[Working data Boundary: Start]
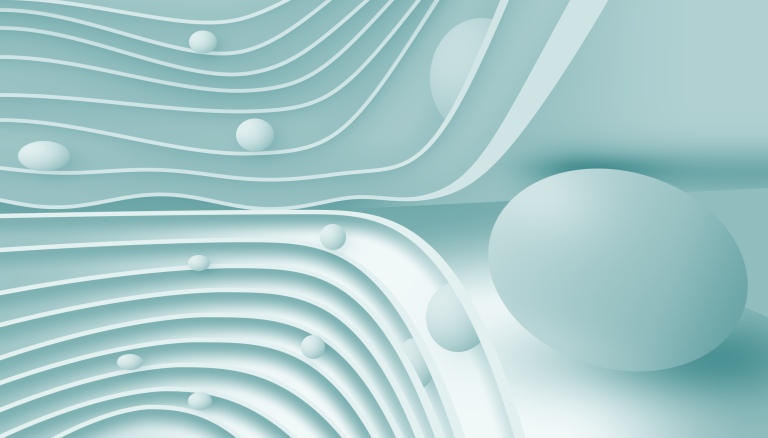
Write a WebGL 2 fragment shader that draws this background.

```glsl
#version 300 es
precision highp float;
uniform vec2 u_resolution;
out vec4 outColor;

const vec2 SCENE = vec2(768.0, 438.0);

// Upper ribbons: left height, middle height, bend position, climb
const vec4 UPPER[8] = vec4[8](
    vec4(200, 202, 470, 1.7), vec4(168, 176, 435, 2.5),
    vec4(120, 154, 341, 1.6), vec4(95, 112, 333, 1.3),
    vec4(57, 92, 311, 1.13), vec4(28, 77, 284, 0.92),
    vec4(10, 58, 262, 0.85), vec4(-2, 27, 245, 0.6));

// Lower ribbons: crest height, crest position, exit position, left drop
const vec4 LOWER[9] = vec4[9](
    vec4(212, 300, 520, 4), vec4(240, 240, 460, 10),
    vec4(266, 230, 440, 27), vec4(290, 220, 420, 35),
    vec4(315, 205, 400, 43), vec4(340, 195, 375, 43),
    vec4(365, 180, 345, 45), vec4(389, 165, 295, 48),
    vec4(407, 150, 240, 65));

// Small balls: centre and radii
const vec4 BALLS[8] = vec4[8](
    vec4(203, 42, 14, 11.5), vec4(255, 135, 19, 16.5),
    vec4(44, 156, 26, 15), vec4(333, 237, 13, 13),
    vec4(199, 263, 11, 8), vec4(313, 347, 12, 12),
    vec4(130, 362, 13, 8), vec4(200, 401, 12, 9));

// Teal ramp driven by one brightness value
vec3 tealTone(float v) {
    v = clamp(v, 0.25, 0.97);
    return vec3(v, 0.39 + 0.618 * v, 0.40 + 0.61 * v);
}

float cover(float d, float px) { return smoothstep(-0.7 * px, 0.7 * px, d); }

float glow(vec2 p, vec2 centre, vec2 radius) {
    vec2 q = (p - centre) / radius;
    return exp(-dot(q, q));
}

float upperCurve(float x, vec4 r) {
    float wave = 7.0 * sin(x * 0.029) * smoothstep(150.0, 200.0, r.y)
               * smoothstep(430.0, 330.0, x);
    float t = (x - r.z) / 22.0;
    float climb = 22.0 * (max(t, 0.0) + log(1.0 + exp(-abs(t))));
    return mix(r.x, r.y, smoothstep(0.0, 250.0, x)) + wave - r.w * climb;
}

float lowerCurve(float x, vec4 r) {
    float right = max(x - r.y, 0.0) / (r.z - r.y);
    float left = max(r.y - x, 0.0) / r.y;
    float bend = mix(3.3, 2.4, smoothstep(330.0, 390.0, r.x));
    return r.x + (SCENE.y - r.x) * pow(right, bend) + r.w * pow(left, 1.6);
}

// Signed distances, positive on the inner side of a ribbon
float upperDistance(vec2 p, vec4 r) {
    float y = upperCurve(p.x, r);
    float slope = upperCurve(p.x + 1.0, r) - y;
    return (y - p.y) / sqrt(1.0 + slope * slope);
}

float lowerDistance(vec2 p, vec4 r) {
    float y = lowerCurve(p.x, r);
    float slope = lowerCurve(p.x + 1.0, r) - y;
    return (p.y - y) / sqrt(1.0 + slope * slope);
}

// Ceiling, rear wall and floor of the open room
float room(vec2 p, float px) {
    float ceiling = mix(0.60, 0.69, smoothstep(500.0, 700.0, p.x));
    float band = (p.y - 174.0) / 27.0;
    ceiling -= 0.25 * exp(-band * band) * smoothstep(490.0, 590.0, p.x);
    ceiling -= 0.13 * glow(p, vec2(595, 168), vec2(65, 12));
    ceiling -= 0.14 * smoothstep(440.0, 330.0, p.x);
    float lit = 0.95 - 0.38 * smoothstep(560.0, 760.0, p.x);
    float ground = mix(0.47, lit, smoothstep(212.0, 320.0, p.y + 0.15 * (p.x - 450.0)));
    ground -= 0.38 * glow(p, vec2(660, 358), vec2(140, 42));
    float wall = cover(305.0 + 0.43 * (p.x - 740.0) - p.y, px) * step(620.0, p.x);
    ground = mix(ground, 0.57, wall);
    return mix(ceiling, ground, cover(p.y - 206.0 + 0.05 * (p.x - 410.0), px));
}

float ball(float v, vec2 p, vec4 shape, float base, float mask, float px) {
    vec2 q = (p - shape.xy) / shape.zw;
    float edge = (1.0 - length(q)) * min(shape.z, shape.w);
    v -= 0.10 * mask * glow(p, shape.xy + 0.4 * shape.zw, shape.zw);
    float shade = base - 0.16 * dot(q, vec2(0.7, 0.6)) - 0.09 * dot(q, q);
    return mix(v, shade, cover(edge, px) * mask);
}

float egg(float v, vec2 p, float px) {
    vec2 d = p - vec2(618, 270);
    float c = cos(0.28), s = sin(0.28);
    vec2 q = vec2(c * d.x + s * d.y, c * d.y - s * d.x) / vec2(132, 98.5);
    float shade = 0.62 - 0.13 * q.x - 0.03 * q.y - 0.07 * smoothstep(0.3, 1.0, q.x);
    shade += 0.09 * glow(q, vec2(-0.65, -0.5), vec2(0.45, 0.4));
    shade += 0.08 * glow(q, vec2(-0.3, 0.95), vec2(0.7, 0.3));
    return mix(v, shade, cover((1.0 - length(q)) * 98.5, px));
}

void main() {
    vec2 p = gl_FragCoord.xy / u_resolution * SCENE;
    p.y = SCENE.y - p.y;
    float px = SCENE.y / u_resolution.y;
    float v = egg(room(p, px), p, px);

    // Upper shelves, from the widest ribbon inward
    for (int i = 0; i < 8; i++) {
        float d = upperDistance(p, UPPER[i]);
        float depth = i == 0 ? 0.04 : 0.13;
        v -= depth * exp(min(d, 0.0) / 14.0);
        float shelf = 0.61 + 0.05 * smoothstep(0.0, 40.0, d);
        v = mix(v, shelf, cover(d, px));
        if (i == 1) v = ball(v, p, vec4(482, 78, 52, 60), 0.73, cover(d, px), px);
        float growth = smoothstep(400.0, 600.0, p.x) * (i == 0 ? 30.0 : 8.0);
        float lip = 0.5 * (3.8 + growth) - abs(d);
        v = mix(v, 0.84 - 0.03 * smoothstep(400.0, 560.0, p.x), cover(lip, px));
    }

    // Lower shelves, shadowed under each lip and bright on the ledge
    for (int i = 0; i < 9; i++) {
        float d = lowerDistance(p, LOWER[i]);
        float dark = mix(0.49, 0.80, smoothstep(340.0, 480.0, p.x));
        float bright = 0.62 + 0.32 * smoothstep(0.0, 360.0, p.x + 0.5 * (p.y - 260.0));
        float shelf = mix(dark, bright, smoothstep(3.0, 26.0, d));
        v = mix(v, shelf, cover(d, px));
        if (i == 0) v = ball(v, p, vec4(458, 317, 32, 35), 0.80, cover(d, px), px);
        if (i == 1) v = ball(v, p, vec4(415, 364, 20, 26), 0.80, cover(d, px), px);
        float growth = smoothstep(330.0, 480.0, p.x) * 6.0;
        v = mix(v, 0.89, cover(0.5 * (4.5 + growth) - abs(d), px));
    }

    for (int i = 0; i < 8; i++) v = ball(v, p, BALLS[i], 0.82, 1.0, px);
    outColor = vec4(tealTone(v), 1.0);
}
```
[Working data Boundary: End]
# [Work task]
Say how many lines in the records hold "const", with the number as the whole reply.

# [Answer to this problem]
4